In a collaborative effort between the Piatt County Sheriff’s Office and the Piatt County Circuit Clerk’s Office, Piatt County is now operating an electronic traffic citation system.
The overall improvements benefit both departments, but both Piatt County Sheriff Mark Vogelzang and Piatt County Circuit Clerk Seth E. Floyd are quick to point out the most important benefit in their minds:
“One of the main benefit to our deputies will be that they are spending less time parked on the side of an often very busy road writing a warning or a citation. Over the years we have seen drivers across the country who do not slow down and move over or are driving distracted. Often times these drivers strike the officer who is working an accident or completing a traffic stop. This can potentially be fatal for that driver, the officer, and / or the person who has been stopped by the officer. By decreasing the time an officer is on the side of the road completing a traffic stop, you reduce this exposure,” says Vogelzang.
Says Floyd, “Number one, above any other benefit that this will have in process improvement or cost savings, is that the deputies will be able to greatly reduce the duration of a traffic stop. In Piatt County, that often times means getting them off the side of a two-lane road where there isn’t a designated shoulder or safe parking area. To me, you cannot put a dollar amount on doing everything we can to assist our law enforcement officers and find ways to make their jobs safer.”
Phase one of the project—which was funded by American Rescue Plan Act (ARPA) funds—set up the software in both the Circuit Clerk’s Office (which processes citations), and the Sheriff’s Office which had a more complex install interfacing with their existing case management software.

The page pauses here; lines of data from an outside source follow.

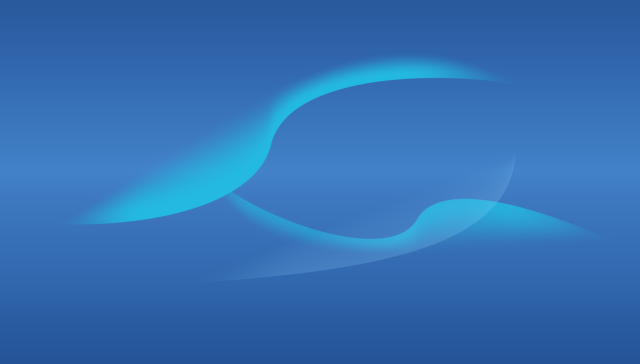
This background is drawn by a Shadertoy shader. Its source:

```glsl
const float ASPECT = 1.7534;
const vec3 CYAN = vec3(0.135, 0.735, 0.885);
const vec3 PALE = vec3(0.55, 0.83, 1.0);
const float UPPER_STRENGTH = 0.96;
const float LOWER_STRENGTH = 0.82;
const float LOWER_TAIL = 0.55;
const float VEIL_STRENGTH = 0.22;

// Backdrop stops: colour and height
const int STOPS = 7;
const vec4 BACKDROP[STOPS] = vec4[STOPS](
    vec4(0.145, 0.325, 0.590, 0.00),
    vec4(0.160, 0.365, 0.635, 0.12),
    vec4(0.190, 0.400, 0.675, 0.21),
    vec4(0.240, 0.470, 0.750, 0.45),
    vec4(0.260, 0.510, 0.785, 0.53),
    vec4(0.190, 0.400, 0.680, 0.83),
    vec4(0.155, 0.350, 0.610, 1.00));

vec3 backdrop(float y) {
    vec3 colour = BACKDROP[0].rgb;
    for (int i = 1; i < STOPS; i++) {
        float t = (y - BACKDROP[i - 1].w) / (BACKDROP[i].w - BACKDROP[i - 1].w);
        colour = mix(colour, BACKDROP[i].rgb, clamp(t, 0.0, 1.0));
    }
    return colour;
}

vec2 bezier(vec2 a, vec2 b, vec2 c, vec2 d, float t) {
    float s = 1.0 - t;
    return s * s * s * a + 3.0 * s * t * (s * b + t * c) + t * t * t * d;
}

// Height and slope of a cubic that runs left to right, found by bisection
vec2 curveAt(float x, vec2 a, vec2 b, vec2 c, vec2 d) {
    float low = 0.0, high = 1.0;
    for (int i = 0; i < 18; i++) {
        float mid = 0.5 * (low + high);
        if (bezier(a, b, c, d, mid).x < x) low = mid;
        else high = mid;
    }
    float t = 0.5 * (low + high), s = 1.0 - t;
    vec2 tangent = s * s * (b - a) + 2.0 * s * t * (c - b) + t * t * (d - c);
    return vec2(bezier(a, b, c, d, t).y, tangent.y / max(tangent.x, 0.001));
}

// Crisp on one edge; side is +1 above it and -1 below it
float coverage(float y, vec2 edge, float side, float pixel) {
    float gap = side * (y - edge.x) / sqrt(1.0 + edge.y * edge.y);
    return smoothstep(-pixel, pixel, gap);
}

// 1 at the crisp edge, falling to 0 at the outer limit
float falloff(float y, float edge, float outer, float side) {
    float span = max(side * (outer - edge), 0.0001);
    return clamp(1.0 - side * (y - edge) / span, 0.0, 1.0);
}

float upperRibbon(vec2 p, float pixel) {
    vec2 start = vec2(0.148, 0.384), bend = vec2(0.742, 0.600), end = vec2(1.438, 0.763);
    vec2 edge = p.x < bend.x
        ? curveAt(p.x, start, vec2(0.457, 0.374), vec2(0.703, 0.452), bend)
        : curveAt(p.x, bend, vec2(0.788, 0.806), vec2(1.233, 0.806), end);
    float outer = curveAt(p.x, start, vec2(0.525, 0.607), vec2(0.982, 1.057), end).x;
    float glow = smoothstep(0.0, 0.85, falloff(p.y, edge.x, outer, 1.0));
    float ends = smoothstep(start.x, 0.39, p.x) * (1.0 - smoothstep(1.10, end.x, p.x));
    return UPPER_STRENGTH * glow * ends * coverage(p.y, edge, 1.0, pixel);
}

float lowerRibbon(vec2 p, float pixel) {
    vec2 start = vec2(0.559, 0.537), bend = vec2(1.142, 0.397), end = vec2(1.689, 0.333);
    vec2 edge = p.x < bend.x
        ? curveAt(p.x, start, vec2(0.651, 0.422), vec2(1.062, 0.258), bend)
        : curveAt(p.x, bend, vec2(1.205, 0.509), vec2(1.461, 0.438), end);
    float outer = curveAt(p.x, start, vec2(0.685, 0.201), vec2(1.187, 0.304), end).x;
    float glow = smoothstep(0.0, 0.95, falloff(p.y, edge.x, outer, -1.0));
    float ends = smoothstep(start.x, 0.68, p.x) * (1.0 - smoothstep(1.38, end.x, p.x));
    float strength = mix(LOWER_TAIL, LOWER_STRENGTH, smoothstep(0.9, 1.2, p.x));
    return strength * glow * ends * coverage(p.y, edge, -1.0, pixel);
}

// Pale veil between a curve and its chord
float veil(vec2 p, float pixel) {
    vec2 start = vec2(0.491, 0.219), end = vec2(1.411, 0.578);
    vec2 edge = curveAt(p.x, start, vec2(0.913, 0.251), vec2(1.402, 0.288), end);
    float chord = mix(start.y, end.y, (p.x - start.x) / (end.x - start.x));
    float fade = falloff(p.y, edge.x, chord, 1.0);
    float ends = smoothstep(start.x, 0.85, p.x) * (1.0 - smoothstep(end.x - pixel, end.x + pixel, p.x));
    return VEIL_STRENGTH * fade * ends * coverage(p.y, edge, 1.0, pixel);
}

void mainImage(out vec4 fragColor, in vec2 fragCoord) {
    vec2 p = fragCoord / iResolution.xy * vec2(ASPECT, 1.0);
    float pixel = 0.75 / iResolution.y;

    vec3 colour = backdrop(p.y);
    colour = mix(colour, CYAN, upperRibbon(p, pixel));
    colour = mix(colour, CYAN, lowerRibbon(p, pixel));
    colour = mix(colour, PALE, veil(p, pixel));
    fragColor = vec4(colour, 1.0);
}
```
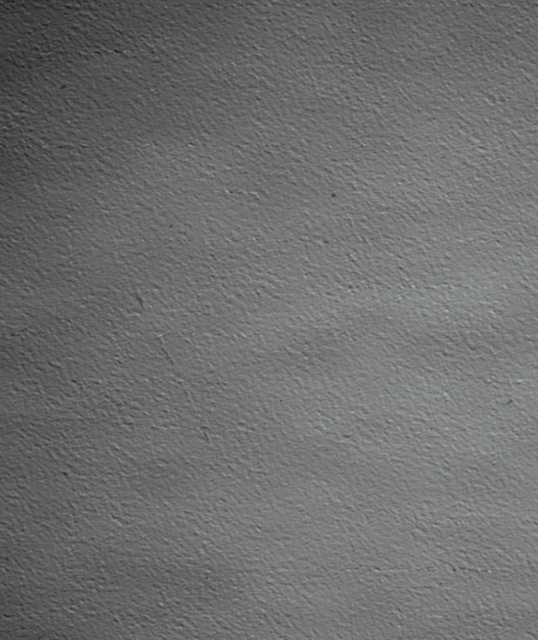
A Shadertoy shader for this texture:

```glsl
// Grey plaster wall: fine slanted grain embossed from a gradient-noise height
// field, lit by a soft glow at the right, with faint grid seams, a broken
// diagonal scratch and a few dark pits.

const vec3  TINT         = vec3(0.985, 1.0, 1.012);
const float GLOW_PEAK    = 0.510;
const float GLOW_FALLOFF = 0.27;
const vec2  GLOW_CENTRE  = vec2(0.87, 0.38);
const vec2  GLOW_SHAPE   = vec2(0.90, 1.08);
const float GRAIN_FREQ   = 118.0;   // coarse grains per canvas height
const float FINE_RATIO   = 1.85;
const float GRAIN_ANGLE  = -0.6;    // grains lean down to the right
const float GRAIN_DEPTH  = 0.19;
const float GRAIN_BITE   = 1.1;     // makes strong grains stand out
const vec2  LIGHT_STEP   = vec2(0.0007, 0.0014);
const float MOTTLE       = 0.075;
const float SEAM_SPACING = 0.0735;
const float SEAM_WIDTH   = 0.0045;
const float SEAM_BOOST   = 0.9;
const vec2  SCRATCH_TOP  = vec2(0.212, 0.545);
const vec2  SCRATCH_END  = vec2(0.340, 0.285);
const float PIT_CELL     = 0.06;
const float PIT_SHARE    = 0.04;

float hash(vec2 p) {
    vec3 q = fract(p.xyx * 0.1031);
    q += dot(q, q.yzx + 33.33);
    return fract((q.x + q.y) * q.z);
}

float noise(vec2 p) {
    vec2 cell = floor(p), f = fract(p);
    f = f * f * (3.0 - 2.0 * f);
    return mix(mix(hash(cell), hash(cell + vec2(1, 0)), f.x),
               mix(hash(cell + vec2(0, 1)), hash(cell + vec2(1, 1)), f.x), f.y);
}

// Slope contribution of one lattice corner
float corner(vec2 cell, vec2 f, vec2 offset) {
    vec2 c = cell + offset;
    vec2 slope = 2.0 * vec2(hash(c), hash(c + 157.0)) - 1.0;
    return dot(slope, f - offset);
}

float gradientNoise(vec2 p) {
    vec2 cell = floor(p), f = fract(p);
    vec2 u = f * f * f * (f * (f * 6.0 - 15.0) + 10.0);
    return mix(mix(corner(cell, f, vec2(0, 0)), corner(cell, f, vec2(1, 0)), u.x),
               mix(corner(cell, f, vec2(0, 1)), corner(cell, f, vec2(1, 1)), u.x), u.y);
}

vec2 rotate(vec2 p, float angle) {
    float c = cos(angle), s = sin(angle);
    return vec2(c * p.x + s * p.y, c * p.y - s * p.x);
}

// Height of the plaster: two octaves stretched along the grain
float relief(vec2 p) {
    vec2 coarse = rotate(p, GRAIN_ANGLE) * vec2(0.75, 1.1) * GRAIN_FREQ;
    vec2 fine = rotate(p, GRAIN_ANGLE + 0.4) * vec2(0.8, 1.05) * GRAIN_FREQ * FINE_RATIO;
    return 0.58 * gradientNoise(coarse + 140.0) + 0.42 * gradientNoise(fine + 290.0);
}

// Slightly wavering, broken grid lines
float seams(vec2 p) {
    vec2 waver = vec2(noise(p.yx * 30.0 + 7.0), noise(p * 30.0 + 19.0)) - 0.5;
    vec2 g = p + 0.005 * waver;
    vec2 d = abs(fract(g / SEAM_SPACING) - 0.5) * SEAM_SPACING;
    vec2 line = 1.0 - smoothstep(vec2(0.0), vec2(SEAM_WIDTH), d);
    vec2 broken = vec2(noise(p * vec2(14.0, 6.0) + 3.0),
                       noise(p * vec2(6.0, 14.0) + 51.0));
    line *= smoothstep(0.25, 0.75, broken);
    return max(0.7 * line.x, line.y);
}

// Dotted dark groove with a pale rim beside it
float scratch(vec2 p) {
    vec2 axis = SCRATCH_END - SCRATCH_TOP;
    vec2 q = p - SCRATCH_TOP;
    float along = dot(q, axis) / dot(axis, axis);
    float side = dot(q, normalize(vec2(-axis.y, axis.x)));
    side += 0.006 * (noise(p * 90.0) - 0.5);
    float ends = smoothstep(-0.05, 0.1, along) * (1.0 - smoothstep(0.95, 1.05, along));
    float broken = smoothstep(0.3, 0.8, noise(p * 85.0 + 12.0));
    float groove = 1.0 - smoothstep(0.0005, 0.0035, abs(side));
    float rim = 1.0 - smoothstep(0.0, 0.003, abs(side - 0.004));
    return ends * broken * (0.06 * rim - 0.12 * groove);
}

// Rare small holes, at most one per cell
float pits(vec2 p) {
    vec2 cell = floor(p / PIT_CELL);
    vec2 centre = (cell + 0.2 + 0.6 * vec2(hash(cell + 11.0), hash(cell + 29.0))) * PIT_CELL;
    vec2 d = rotate(p - centre, 0.6) * vec2(0.7, 1.2);
    float radius = mix(0.002, 0.0045, hash(cell + 63.0));
    float ragged = radius * (0.6 + 0.8 * noise(p * 260.0));
    float hole = 1.0 - smoothstep(0.3 * ragged, ragged, length(d));
    return hole * step(hash(cell + 83.0), PIT_SHARE);
}

void mainImage(out vec4 fragColor, in vec2 fragCoord) {
    vec2 uv = fragCoord / iResolution.xy;
    vec2 p = fragCoord / iResolution.y;

    // Broad light and soft horizontal mottling
    vec2 away = (uv - GLOW_CENTRE) * GLOW_SHAPE;
    float tone = GLOW_PEAK - GLOW_FALLOFF * dot(away, away);
    float patches = 0.5 * noise(p * vec2(4.0, 11.0)) + 0.5 * noise(p * vec2(12.0, 30.0) + 70.0);
    tone += MOTTLE * (patches - 0.5);

    // Embossed grain, rougher along the seams and in patches
    float emboss = relief(p - LIGHT_STEP) - relief(p + LIGHT_STEP);
    emboss *= 0.8 + GRAIN_BITE * abs(emboss);
    float rough = 0.8 + 0.4 * noise(p * 16.0 + 31.0) + SEAM_BOOST * seams(p);
    tone += GRAIN_DEPTH * emboss * rough;

    // Damage
    tone += scratch(p) - 0.13 * pits(p);

    fragColor = vec4(clamp(tone * TINT, 0.0, 1.0), 1.0);
}
```
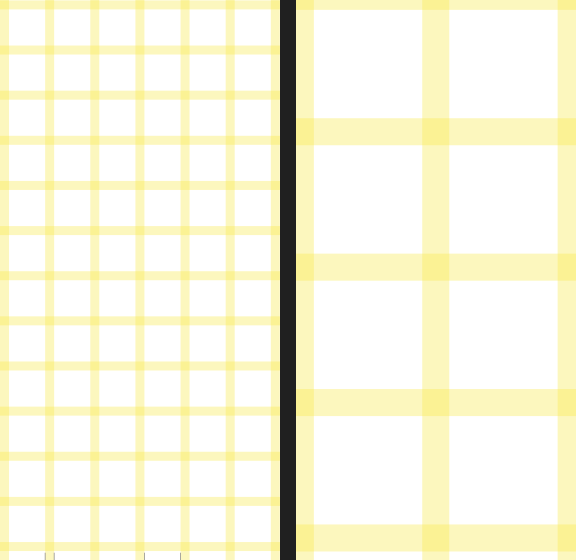
Left: the whole. Right: its middle third, enlarged.
Give the GLSL for this pattern, as a WebGL 1 fragment shader.

```glsl
precision highp float;
// Windowpane check: translucent yellow bands cross on white paper.
// Each direction is a repeated distance to a band; layering the same ink
// twice deepens the crossings. Fine grey ticks sit in the bottom margin.

uniform vec2 u_resolution;

// Lengths are fractions of the canvas width, measured from the top left.
#define PITCH 0.1612
#define BAND_WIDTH 0.0322
#define TOP_OFFSET 0.0014
#define INK vec3(0.972, 0.910, 0.278)
#define INK_ALPHA 0.353
#define TICK_TOP 1.974
#define TICK_WIDTH 0.0024
#define TICK_COLOR vec3(0.50)

// Pixel coverage of a signed distance, one pixel wide.
float coverage(float dist, float pixel) {
  return clamp(0.5 - dist / pixel, 0.0, 1.0);
}

// Repeated band whose leading edge lies on each multiple of PITCH.
float bands(float t, float pixel) {
  float centered = mod(t - 0.5 * BAND_WIDTH + 0.5 * PITCH, PITCH) - 0.5 * PITCH;
  return coverage(abs(centered) - 0.5 * BAND_WIDTH, pixel);
}

// Four ticks aligned with the edges of bands 1, 1, 3 and 4.
float ticks(vec2 p, float pixel) {
  float mark = 0.0;
  for (int i = 0; i < 4; i++) {
    float n = float(i);
    float band = max(1.0, n + step(1.5, n));
    float rightSide = step(0.5, n) * step(n, 2.5);
    float x = band * PITCH + rightSide * BAND_WIDTH;
    // Box-filtered overlap keeps lines thinner than a pixel at true weight.
    float lo = max(p.x - 0.5 * pixel, x - 0.5 * TICK_WIDTH);
    float hi = min(p.x + 0.5 * pixel, x + 0.5 * TICK_WIDTH);
    mark = max(mark, max(hi - lo, 0.0) / pixel);
  }
  return mark * coverage(TICK_TOP - p.y, pixel);
}

void main() {
  float pixel = 1.0 / u_resolution.x;
  vec2 p = vec2(gl_FragCoord.x, u_resolution.y - gl_FragCoord.y) * pixel;

  // Two layers of the same translucent ink.
  vec3 color = vec3(1.0);
  color = mix(color, INK, INK_ALPHA * bands(p.x, pixel));
  color = mix(color, INK, INK_ALPHA * bands(p.y - TOP_OFFSET, pixel));

  // Margin ticks.
  color = mix(color, TICK_COLOR, ticks(p, pixel));
  gl_FragColor = vec4(color, 1.0);
}
```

Both offices commented that the set up and rollout has been very smooth.
Additionally, the sheriff’s office then had the installation of the hardware components in their squad cars. Each patrol vehicle was furnished with equipment for deputies to scan driver’s licenses so that a driver’s information can auto-populate onto a citation or warning, replacing the decades long process of handwriting each citation on a carbonless-type traffic ticket. There are no longer any handwritten aspects on the ticket meaning that once the officer has completed the digital citation on their in-car computer, they simply print off the offender copies on their in-car printer.
The Sheriff acknowledges that there is great benefit to having the digital copies. “A benefit to all involved in the process is that the e-citations are much clearer. Often, handwriting might be illegible. Trying to write through multiple copies is often difficult resulting in the bottom copies being hard to read. By using e-citations, everyone has a typed copy that is very easy to read. It also creates less work on the approval process and sending them to the Circuit Clerk as it is all electronic.”
Floyd added that he is pleased with the overall progress made. “A daily data migration from the law enforcement agency to the Circuit Clerk’s Office gives us everything we need to manage a citation and set up its case here. Not having to decipher small and sometimes hurried handwriting also allows us to more accurately and timely complete our end of the process with simple clicks instead of initiating the entire case manually. We have made this a paperless operation on our end which aligns with our overall goals to reduce the amount of paper used and we have increased the amount of processing done in an automated medium, saving time and manpower.”
With this latest tech addition there is also the underlying benefit that can help the sheriff’s office better attract candidates during a time when recruiting new officers has been problematic for many agencies across the country. “I think anything a department can do to improve officer safety and efficiency will attract potential new hires to their department. These technological advances help officers be safer and more efficient while providing safety and security for our community,” Vogelzang stated.
While Piatt County’s phase is complete, the entire project is expected to be completed by the end of 2023 when hardware is installed in Monticello Police Department vehicles giving both law enforcement agencies equal capabilities to issue digital citations.